Instructions for the task - Examine the records below and count how many lines contain the string "left". Give only the number.

Source records -
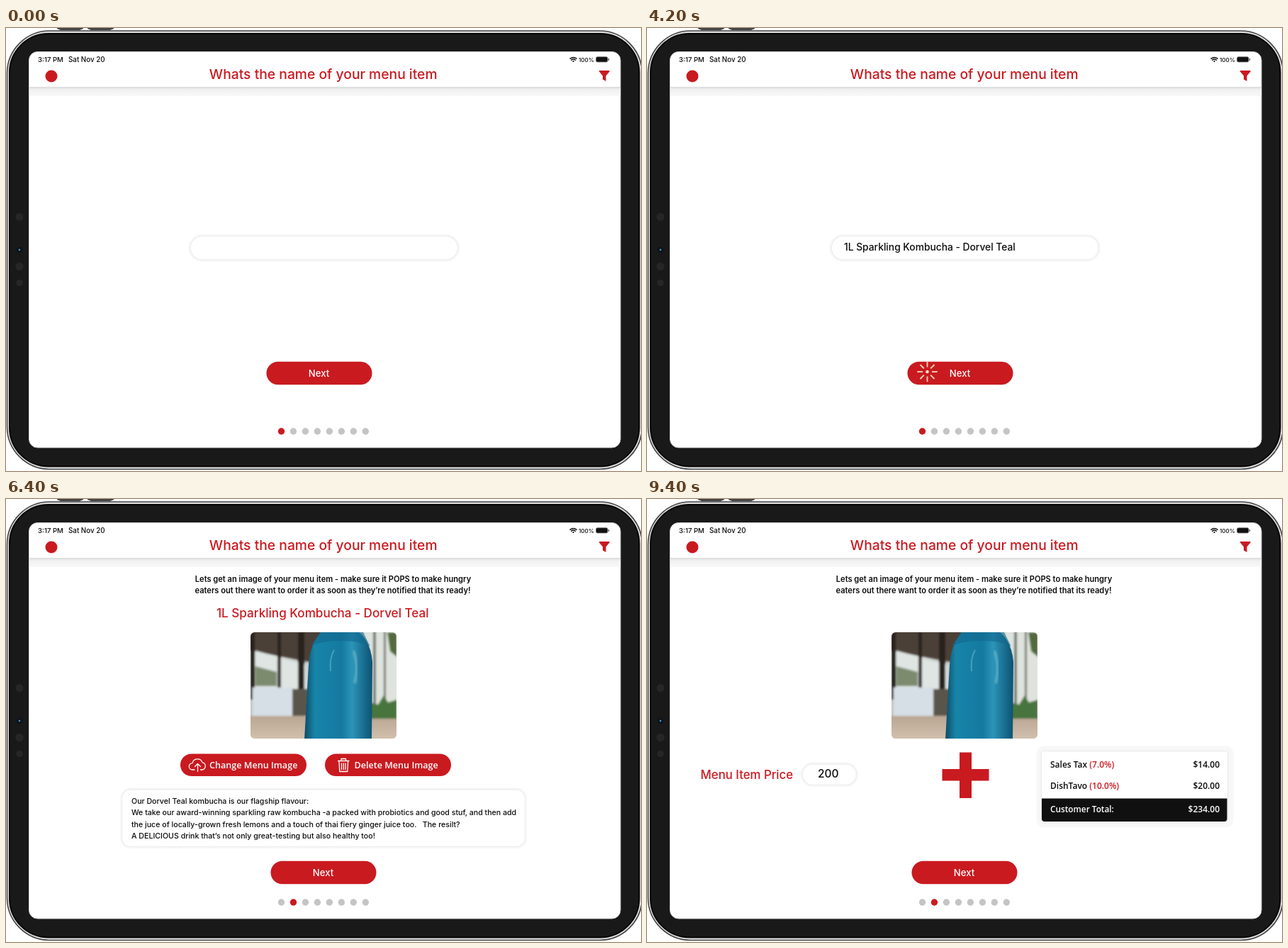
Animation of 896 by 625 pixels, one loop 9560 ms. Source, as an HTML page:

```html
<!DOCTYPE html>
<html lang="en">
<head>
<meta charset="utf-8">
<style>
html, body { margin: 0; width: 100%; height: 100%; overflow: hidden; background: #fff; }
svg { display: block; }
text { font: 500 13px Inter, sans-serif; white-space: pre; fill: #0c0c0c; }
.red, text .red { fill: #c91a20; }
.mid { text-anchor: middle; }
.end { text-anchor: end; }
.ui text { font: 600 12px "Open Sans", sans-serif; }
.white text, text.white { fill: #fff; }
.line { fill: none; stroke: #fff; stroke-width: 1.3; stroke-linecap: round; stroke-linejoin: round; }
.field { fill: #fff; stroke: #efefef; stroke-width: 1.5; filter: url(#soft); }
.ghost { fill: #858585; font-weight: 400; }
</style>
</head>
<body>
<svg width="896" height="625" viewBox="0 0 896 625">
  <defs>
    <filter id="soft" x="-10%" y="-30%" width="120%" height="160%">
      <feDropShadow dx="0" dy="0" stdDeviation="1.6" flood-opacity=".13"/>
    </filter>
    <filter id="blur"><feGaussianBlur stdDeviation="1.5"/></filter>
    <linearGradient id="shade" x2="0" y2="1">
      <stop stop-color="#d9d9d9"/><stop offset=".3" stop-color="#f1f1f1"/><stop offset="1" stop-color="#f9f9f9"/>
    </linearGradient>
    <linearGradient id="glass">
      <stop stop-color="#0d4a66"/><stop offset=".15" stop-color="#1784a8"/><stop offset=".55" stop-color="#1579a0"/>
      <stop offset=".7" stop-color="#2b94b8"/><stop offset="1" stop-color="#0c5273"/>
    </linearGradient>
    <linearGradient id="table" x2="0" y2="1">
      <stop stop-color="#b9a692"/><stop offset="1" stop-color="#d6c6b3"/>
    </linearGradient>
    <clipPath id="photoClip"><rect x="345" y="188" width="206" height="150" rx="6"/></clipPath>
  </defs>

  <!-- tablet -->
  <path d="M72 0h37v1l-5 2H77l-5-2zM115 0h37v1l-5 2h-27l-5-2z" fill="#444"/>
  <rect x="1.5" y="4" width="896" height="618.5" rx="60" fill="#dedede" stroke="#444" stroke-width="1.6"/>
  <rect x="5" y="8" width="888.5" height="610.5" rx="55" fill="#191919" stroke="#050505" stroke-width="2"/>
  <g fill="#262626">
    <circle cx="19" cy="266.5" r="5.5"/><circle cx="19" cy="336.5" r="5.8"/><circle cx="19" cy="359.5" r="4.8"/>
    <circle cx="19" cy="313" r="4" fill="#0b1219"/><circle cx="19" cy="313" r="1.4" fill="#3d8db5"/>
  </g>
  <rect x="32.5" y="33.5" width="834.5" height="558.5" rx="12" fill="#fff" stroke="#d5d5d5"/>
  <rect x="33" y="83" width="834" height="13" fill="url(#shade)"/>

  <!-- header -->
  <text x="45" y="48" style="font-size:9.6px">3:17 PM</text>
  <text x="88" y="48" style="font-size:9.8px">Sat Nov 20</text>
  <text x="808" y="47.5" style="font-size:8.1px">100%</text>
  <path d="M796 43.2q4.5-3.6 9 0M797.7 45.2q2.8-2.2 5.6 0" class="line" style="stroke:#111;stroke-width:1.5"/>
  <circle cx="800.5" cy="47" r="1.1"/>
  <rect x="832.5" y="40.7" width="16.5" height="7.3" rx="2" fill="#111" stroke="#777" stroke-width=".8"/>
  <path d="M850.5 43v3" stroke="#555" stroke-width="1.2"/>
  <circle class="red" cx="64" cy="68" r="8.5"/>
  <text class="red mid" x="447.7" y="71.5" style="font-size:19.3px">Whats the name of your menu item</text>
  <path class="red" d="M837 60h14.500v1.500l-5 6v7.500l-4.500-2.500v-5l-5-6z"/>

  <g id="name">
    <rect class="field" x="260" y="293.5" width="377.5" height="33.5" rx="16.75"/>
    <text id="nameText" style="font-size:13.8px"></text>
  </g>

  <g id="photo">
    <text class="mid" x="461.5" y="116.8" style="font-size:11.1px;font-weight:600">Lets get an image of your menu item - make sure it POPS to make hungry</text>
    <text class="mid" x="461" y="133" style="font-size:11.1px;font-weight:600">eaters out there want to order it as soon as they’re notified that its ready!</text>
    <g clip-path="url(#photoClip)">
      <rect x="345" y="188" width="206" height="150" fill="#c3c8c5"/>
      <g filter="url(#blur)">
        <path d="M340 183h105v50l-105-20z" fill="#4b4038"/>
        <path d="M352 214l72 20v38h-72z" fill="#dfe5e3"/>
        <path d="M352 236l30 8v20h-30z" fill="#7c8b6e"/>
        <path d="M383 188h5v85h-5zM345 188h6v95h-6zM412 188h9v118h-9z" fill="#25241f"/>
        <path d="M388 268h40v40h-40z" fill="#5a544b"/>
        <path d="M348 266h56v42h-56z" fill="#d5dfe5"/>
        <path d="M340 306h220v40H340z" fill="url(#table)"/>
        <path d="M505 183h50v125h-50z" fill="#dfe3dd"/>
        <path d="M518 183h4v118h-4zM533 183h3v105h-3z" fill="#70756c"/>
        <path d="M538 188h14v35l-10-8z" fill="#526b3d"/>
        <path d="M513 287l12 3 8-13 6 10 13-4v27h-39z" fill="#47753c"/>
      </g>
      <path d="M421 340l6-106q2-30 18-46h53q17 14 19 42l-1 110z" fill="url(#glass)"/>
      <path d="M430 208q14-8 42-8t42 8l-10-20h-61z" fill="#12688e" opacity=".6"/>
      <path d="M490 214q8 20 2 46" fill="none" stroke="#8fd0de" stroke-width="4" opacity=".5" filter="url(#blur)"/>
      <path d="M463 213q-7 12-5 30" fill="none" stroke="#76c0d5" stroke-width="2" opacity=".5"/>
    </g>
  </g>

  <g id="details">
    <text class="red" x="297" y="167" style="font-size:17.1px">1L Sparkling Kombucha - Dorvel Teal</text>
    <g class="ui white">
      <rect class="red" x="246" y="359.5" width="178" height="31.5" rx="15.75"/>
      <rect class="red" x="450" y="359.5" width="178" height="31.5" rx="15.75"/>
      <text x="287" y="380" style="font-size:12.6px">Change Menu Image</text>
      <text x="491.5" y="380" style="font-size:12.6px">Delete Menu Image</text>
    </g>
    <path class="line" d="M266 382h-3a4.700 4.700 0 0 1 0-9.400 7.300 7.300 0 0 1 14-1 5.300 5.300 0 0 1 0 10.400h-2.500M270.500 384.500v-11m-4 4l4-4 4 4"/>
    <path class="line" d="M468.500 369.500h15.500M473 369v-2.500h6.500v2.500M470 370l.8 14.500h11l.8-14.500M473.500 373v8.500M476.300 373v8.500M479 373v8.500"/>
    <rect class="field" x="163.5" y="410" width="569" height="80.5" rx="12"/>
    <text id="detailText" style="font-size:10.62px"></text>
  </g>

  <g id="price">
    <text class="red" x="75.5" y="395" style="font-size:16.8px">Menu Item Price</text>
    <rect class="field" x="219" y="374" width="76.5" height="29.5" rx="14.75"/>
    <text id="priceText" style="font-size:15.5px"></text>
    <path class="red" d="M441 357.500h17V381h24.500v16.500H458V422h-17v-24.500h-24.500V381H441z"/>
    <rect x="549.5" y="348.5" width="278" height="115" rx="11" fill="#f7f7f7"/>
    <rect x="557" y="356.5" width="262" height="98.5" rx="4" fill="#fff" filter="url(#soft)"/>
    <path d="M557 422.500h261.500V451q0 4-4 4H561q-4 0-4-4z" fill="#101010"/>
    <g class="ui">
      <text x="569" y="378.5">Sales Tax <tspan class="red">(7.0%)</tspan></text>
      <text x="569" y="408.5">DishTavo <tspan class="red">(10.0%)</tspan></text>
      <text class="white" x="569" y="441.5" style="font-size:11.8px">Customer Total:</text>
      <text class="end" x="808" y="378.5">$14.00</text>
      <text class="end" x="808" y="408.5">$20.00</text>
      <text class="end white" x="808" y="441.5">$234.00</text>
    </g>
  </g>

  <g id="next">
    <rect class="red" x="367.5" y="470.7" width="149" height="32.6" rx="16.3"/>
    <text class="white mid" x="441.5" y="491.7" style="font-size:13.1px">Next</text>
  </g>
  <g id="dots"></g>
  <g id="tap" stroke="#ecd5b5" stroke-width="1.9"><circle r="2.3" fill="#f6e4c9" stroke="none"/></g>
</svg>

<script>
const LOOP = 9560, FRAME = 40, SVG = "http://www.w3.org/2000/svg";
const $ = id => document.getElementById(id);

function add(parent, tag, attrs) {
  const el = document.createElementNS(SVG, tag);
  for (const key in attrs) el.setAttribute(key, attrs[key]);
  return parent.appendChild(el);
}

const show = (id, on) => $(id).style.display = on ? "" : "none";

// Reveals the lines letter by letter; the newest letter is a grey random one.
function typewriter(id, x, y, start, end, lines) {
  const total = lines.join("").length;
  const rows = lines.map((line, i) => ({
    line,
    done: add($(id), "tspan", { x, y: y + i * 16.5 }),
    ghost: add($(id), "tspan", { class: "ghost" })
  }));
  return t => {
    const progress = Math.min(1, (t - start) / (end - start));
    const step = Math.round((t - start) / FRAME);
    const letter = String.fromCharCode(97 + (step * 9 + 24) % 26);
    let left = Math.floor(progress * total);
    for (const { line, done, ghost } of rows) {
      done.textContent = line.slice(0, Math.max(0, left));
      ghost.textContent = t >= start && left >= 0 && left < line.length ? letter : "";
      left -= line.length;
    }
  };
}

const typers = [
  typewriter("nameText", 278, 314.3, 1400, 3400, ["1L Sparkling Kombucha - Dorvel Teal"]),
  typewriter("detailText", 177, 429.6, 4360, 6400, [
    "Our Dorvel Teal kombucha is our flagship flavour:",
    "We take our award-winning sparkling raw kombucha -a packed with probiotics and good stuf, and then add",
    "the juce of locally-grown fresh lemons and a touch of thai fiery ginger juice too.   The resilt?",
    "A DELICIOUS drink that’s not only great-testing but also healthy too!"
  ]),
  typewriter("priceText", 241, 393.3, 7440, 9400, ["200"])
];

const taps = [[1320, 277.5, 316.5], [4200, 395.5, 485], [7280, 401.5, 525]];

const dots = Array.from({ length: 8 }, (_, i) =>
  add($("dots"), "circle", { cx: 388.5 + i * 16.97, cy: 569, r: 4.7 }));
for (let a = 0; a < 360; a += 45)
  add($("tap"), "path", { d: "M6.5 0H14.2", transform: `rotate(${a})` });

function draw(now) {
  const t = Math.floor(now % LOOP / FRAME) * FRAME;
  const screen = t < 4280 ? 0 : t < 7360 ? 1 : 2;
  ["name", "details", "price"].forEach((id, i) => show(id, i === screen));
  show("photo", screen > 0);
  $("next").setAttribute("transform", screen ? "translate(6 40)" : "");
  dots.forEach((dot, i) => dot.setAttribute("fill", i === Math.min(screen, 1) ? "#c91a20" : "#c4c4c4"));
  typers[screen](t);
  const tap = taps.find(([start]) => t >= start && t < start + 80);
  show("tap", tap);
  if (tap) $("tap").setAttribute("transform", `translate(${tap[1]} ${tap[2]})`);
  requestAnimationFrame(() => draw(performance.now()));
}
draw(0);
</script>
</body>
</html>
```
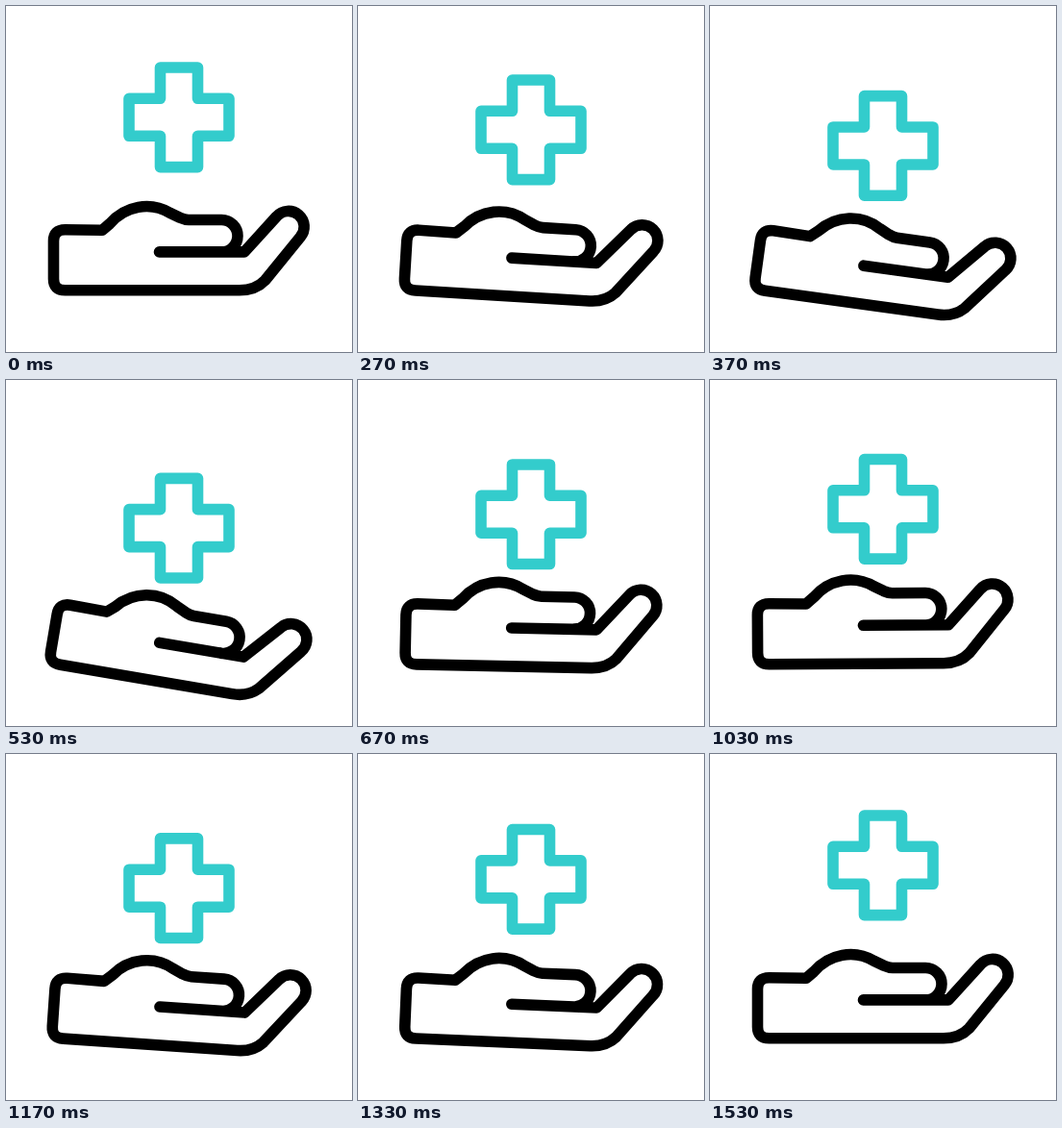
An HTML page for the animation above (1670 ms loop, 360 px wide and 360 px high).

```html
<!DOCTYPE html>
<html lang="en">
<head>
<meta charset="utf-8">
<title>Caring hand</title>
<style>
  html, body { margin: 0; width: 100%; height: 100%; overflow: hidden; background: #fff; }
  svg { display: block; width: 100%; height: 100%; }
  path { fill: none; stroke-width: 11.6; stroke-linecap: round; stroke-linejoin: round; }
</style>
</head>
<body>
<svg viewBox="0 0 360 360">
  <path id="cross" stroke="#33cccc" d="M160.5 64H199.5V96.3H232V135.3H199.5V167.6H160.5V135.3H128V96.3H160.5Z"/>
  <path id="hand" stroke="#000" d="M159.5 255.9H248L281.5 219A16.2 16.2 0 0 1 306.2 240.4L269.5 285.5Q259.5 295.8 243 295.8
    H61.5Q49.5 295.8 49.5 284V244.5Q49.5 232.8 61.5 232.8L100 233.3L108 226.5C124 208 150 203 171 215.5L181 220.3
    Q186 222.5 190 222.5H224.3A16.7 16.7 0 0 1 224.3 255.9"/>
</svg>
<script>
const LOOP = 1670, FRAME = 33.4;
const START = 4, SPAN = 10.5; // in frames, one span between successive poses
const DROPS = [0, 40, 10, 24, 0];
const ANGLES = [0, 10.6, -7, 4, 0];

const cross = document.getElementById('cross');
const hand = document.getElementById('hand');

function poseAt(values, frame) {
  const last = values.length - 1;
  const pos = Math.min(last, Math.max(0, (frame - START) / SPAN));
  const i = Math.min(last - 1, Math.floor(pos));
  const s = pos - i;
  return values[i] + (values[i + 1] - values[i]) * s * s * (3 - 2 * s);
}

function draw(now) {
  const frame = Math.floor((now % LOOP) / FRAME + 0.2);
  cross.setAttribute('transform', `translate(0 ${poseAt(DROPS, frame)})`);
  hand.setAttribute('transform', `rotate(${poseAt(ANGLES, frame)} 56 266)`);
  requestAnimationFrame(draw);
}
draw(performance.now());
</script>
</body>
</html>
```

Solution to this task - 4